There is no doubt that Vodka is a popular spirit of choice in Canada, as the alcohol made $1.3 billion in sales in 2016-2017, and made up nearly 25% of all spirit sales in the country. While vodka is traditionally made from fermented grains such as corn and wheat, and of course potatoes, the Canadian Food Inspection Agency has announced that Canadian vodka can now be made from ingredients other than potatoes. Honey vodka, anyone?
In an announcement made on Wednesday, the Canadian Food Inspection Agency (CFIA) said that Canada’s vodka compositional standard has been updated, therefore allowing the industry to become more “innovative.”
The Minister of Agriculture and Agri-Food said that changing the rules will allow the growing spirits industry to provide better choice for consumers. This in turn would enhance trade, as the new and innovative vodkas could be sold in markets across Canada and abroad.

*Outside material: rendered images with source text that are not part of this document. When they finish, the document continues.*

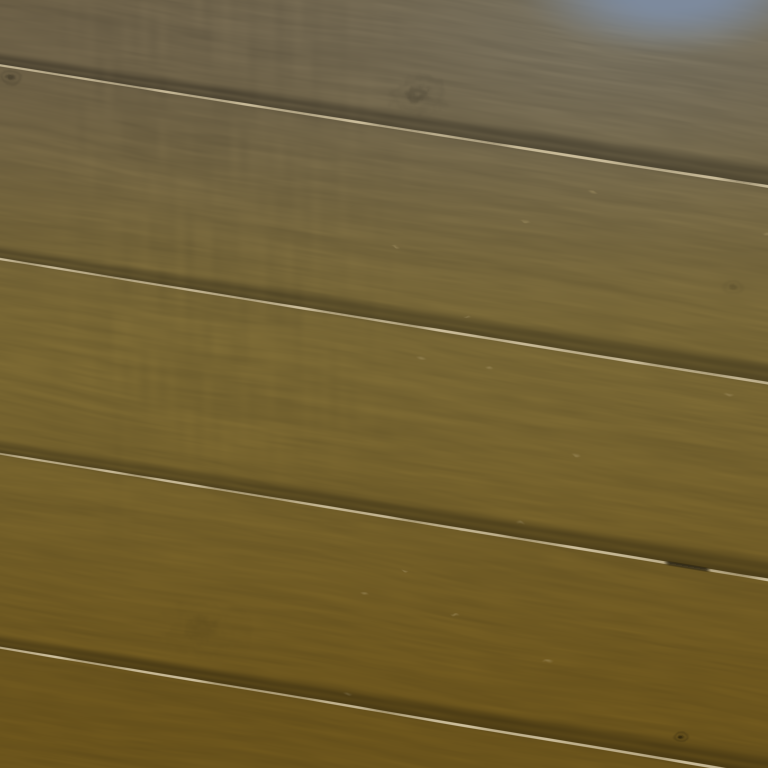
Reproduce this texture procedurally as a Shadertoy shader.

```glsl
// Slanted varnished wood boards with pale seams and a shadowed groove above each.
// A board coordinate v counts seams downward; grain, saw ripples, knots and flecks
// are layered on a vertical colour gradient, with a cool window glare at the top.

// Seam i runs along y = FIRST_SEAM - PITCH*i - (SLOPE + FAN*i)*x
const float FIRST_SEAM = 0.915;
const float PITCH = 0.2527;
const float SLOPE = 0.158;
const float FAN = 0.0033;

const float SEAM_HALF_WIDTH = 0.0014;
const vec2 GROOVE_WIDTH = vec2(0.017, 0.029);   // left, right
const float GROOVE_DEPTH = 0.30;
const float GRAIN_STRENGTH = 0.13;
const float FINE_GRAIN_STRENGTH = 0.05;
const float RIPPLE_STRENGTH = 0.055;
const int FLECK_COUNT = 16;

const vec3 WOOD_LOW = vec3(0.415, 0.325, 0.105);
const vec3 WOOD_MID = vec3(0.460, 0.388, 0.182);
const vec3 WOOD_HIGH = vec3(0.420, 0.368, 0.265);
const vec3 HAZE = vec3(0.500, 0.485, 0.430);
const vec3 GLARE = vec3(0.490, 0.550, 0.640);
const vec3 SEAM_LIGHT = vec3(0.800, 0.745, 0.610);
const vec3 FLECK_LIGHT = vec3(0.640, 0.570, 0.390);

// Knots and stains: centre x, y, radius, darkness
const int KNOT_COUNT = 5;
const vec4 KNOTS[KNOT_COUNT] = vec4[](
    vec4(0.545, 0.877, 0.030, 0.15), vec4(0.885, 0.040, 0.009, 0.50),
    vec4(0.955, 0.625, 0.013, 0.12), vec4(0.014, 0.900, 0.013, 0.30),
    vec4(0.270, 0.180, 0.045, 0.07));
const vec2 CHIP_CENTER = vec2(0.895, 0.257);    // broken stretch of seam
const float CHIP_HALF_LENGTH = 0.032;

float hash(vec2 p) {
    vec3 q = fract(p.xyx * 0.1031);
    q += dot(q, q.yzx + 33.33);
    return fract((q.x + q.y) * q.z);
}

float noise(vec2 p) {
    vec2 i = floor(p), f = fract(p);
    f = f * f * (3.0 - 2.0 * f);
    return mix(mix(hash(i), hash(i + vec2(1, 0)), f.x),
               mix(hash(i + vec2(0, 1)), hash(i + vec2(1, 1)), f.x), f.y);
}

float fbm(vec2 p) {
    float sum = 0.0, amp = 0.5;
    for (int i = 0; i < 4; i++) {
        sum += amp * noise(p);
        p = p * 2.03 + 7.1;
        amp *= 0.5;
    }
    return sum;
}

// Gradient up the wall, plus haze spreading from the glare
vec3 woodColor(vec2 uv) {
    vec3 col = mix(WOOD_LOW, WOOD_MID, smoothstep(0.0, 0.58, uv.y));
    col = mix(col, WOOD_HIGH, smoothstep(0.52, 0.98, uv.y));
    float haze = exp(-3.2 * length((uv - vec2(0.87, 1.02)) * vec2(0.9, 1.6)));
    return mix(col, HAZE, haze);
}

// Brightness factor of the streaks along a board and the ripples across it
float grain(vec2 uv, float v, float board) {
    vec2 p = vec2(uv.x, v) + vec2(board * 5.3 + 20.0, 10.0);
    p.y += 0.06 * noise(p * vec2(4.0, 3.0));
    float streaks = fbm(p * vec2(5.0, 26.0)) - 0.47;
    float fine = noise(p * vec2(24.0, 62.0)) - 0.5;
    float window = smoothstep(0.03, 0.16, uv.x) * (1.0 - smoothstep(0.32, 0.62, uv.x));
    float ripple = (noise(vec2(uv.x * 85.0, v * 4.0)) - 0.5) * window;
    ripple *= smoothstep(0.2, 0.6, uv.y);
    return 1.0 + GRAIN_STRENGTH * streaks + FINE_GRAIN_STRENGTH * fine
               + RIPPLE_STRENGTH * ripple;
}

void mainImage(out vec4 fragColor, in vec2 fragCoord) {
    vec2 uv = fragCoord / iResolution.xy;
    float px = 1.0 / iResolution.y;

    // Board coordinates
    float pitch = PITCH + FAN * uv.x;
    float v = (FIRST_SEAM - uv.y - SLOPE * uv.x) / pitch;
    v += 0.004 * (noise(vec2(uv.x * 5.0, floor(v + 0.5) * 9.0 + 30.0)) - 0.5);
    float board = floor(v);
    float below = fract(v) * pitch;             // distance under the seam above
    float above = pitch - below;                // distance over the seam below

    vec3 col = woodColor(uv) * grain(uv, v, board);
    col *= 0.985 + 0.03 * hash(vec2(board + 11.0, 3.0));

    // Knots with ragged rings
    for (int i = 0; i < KNOT_COUNT; i++) {
        vec4 k = KNOTS[i];
        float r = length((uv - k.xy) * vec2(0.8, 1.25)) / k.z;
        r += 0.9 * (fbm(uv * 65.0) - 0.47);
        float rings = 0.6 + 0.4 * sin(r * 7.0 + 1.0);
        col *= 1.0 - k.w * rings * (1.0 - smoothstep(0.3, 1.2, r));
    }

    // Pale flecks lying along the grain
    for (int i = 0; i < FLECK_COUNT; i++) {
        float n = float(i);
        vec2 c = vec2(mix(0.45, 1.0, hash(vec2(n, 1.7))), mix(0.05, 0.78, hash(vec2(n, 8.3))));
        vec2 d = uv - c;
        d.y += SLOPE * d.x + 0.003 * (noise(uv * 180.0) - 0.5);
        float size = mix(0.001, 0.0025, hash(vec2(n, 4.9)));
        float fleck = 1.0 - smoothstep(0.0, size + px, length(d * vec2(0.4, 1.0)));
        col = mix(col, FLECK_LIGHT, 0.45 * fleck);
    }

    // Groove: soft shadow, faint ridge, dark lip
    float t = above / mix(GROOVE_WIDTH.x, GROOVE_WIDTH.y, uv.x);
    float shadow = 1.0 - smoothstep(0.45, 1.2, t);
    float ridge = exp(-pow((t - 0.38) / 0.16, 2.0));
    col *= 1.0 - GROOVE_DEPTH * shadow + 0.10 * ridge;
    col *= 1.0 - 0.10 * exp(-below / 0.005);

    // Seam light, worn along its length and broken at the chip
    float wear = noise(vec2(uv.x * 28.0, floor(v + 0.5) * 7.0 + 40.0));
    float halfWidth = SEAM_HALF_WIDTH * mix(0.65, 1.15, 0.5 * (wear + uv.x));
    float seam = 1.0 - smoothstep(halfWidth - 0.5 * px, halfWidth + px, min(below, above));
    vec2 chipOffset = abs(uv - CHIP_CENTER);
    float chip = (1.0 - smoothstep(0.7, 1.0, chipOffset.x / CHIP_HALF_LENGTH))
               * (1.0 - smoothstep(0.010, 0.016, chipOffset.y));
    col = mix(col, SEAM_LIGHT, seam * mix(0.65, 1.0, wear) * (1.0 - 0.75 * chip));
    col *= 1.0 - 0.45 * chip * (1.0 - smoothstep(0.001, 0.004, min(below, above)));

    // Cool reflection on the top board
    float glare = length((uv - vec2(0.875, 1.015)) / vec2(0.19, 0.082));
    col = mix(col, GLARE, 0.9 * (1.0 - smoothstep(0.25, 1.15, glare)));

    fragColor = vec4(clamp(col, 0.0, 1.0), 1.0);
}
```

The new compositional standard will allow Canadian distillers to use a variety of ingredients other than potatoes and cereal grain to produce vodka. The ingredients listed as likely new contenders are honey, apple and dairy, which could naturally increase Canada’s “competitiveness” in the industry, by having more unusual choices.
According to the statement made by CFIA, vodka will remain a “neutral alcoholic beverage.” This means that the spirit will remain without distinctive character, aroma, or taste. That said, the new standards mean that distillers across Canada will be able to achieve this by using new ingredients or processes. Previously, the only filtration process allowed for vodka was through charcoal, but now they'll have more options.
These changes to the vodka standard have come following the Government of Canada's commitment to enhancing competitiveness and facilitating trade. The new standard will mean there are fewer trade barriers between Canadian provinces and territories.
It will also mean there are better opportunities for international trade, as the new standard aligns better with the standards of trading partners, such as the U.S. and European Union, who also allow vodka to be produced from a wide range of materials.
The new compositional standard is effective immediately, although the 112 distilleries in Canada will have until December 2022 to follow the new rules.
If you are keen to try one of the new-style vodkas, you should look for labels that are using the statement ‘produced from’. According to the statement from CFIA, vodka produced from ingredients other than just potatoes or cereal grain must be labelled accordingly, so they should be pretty easy to find!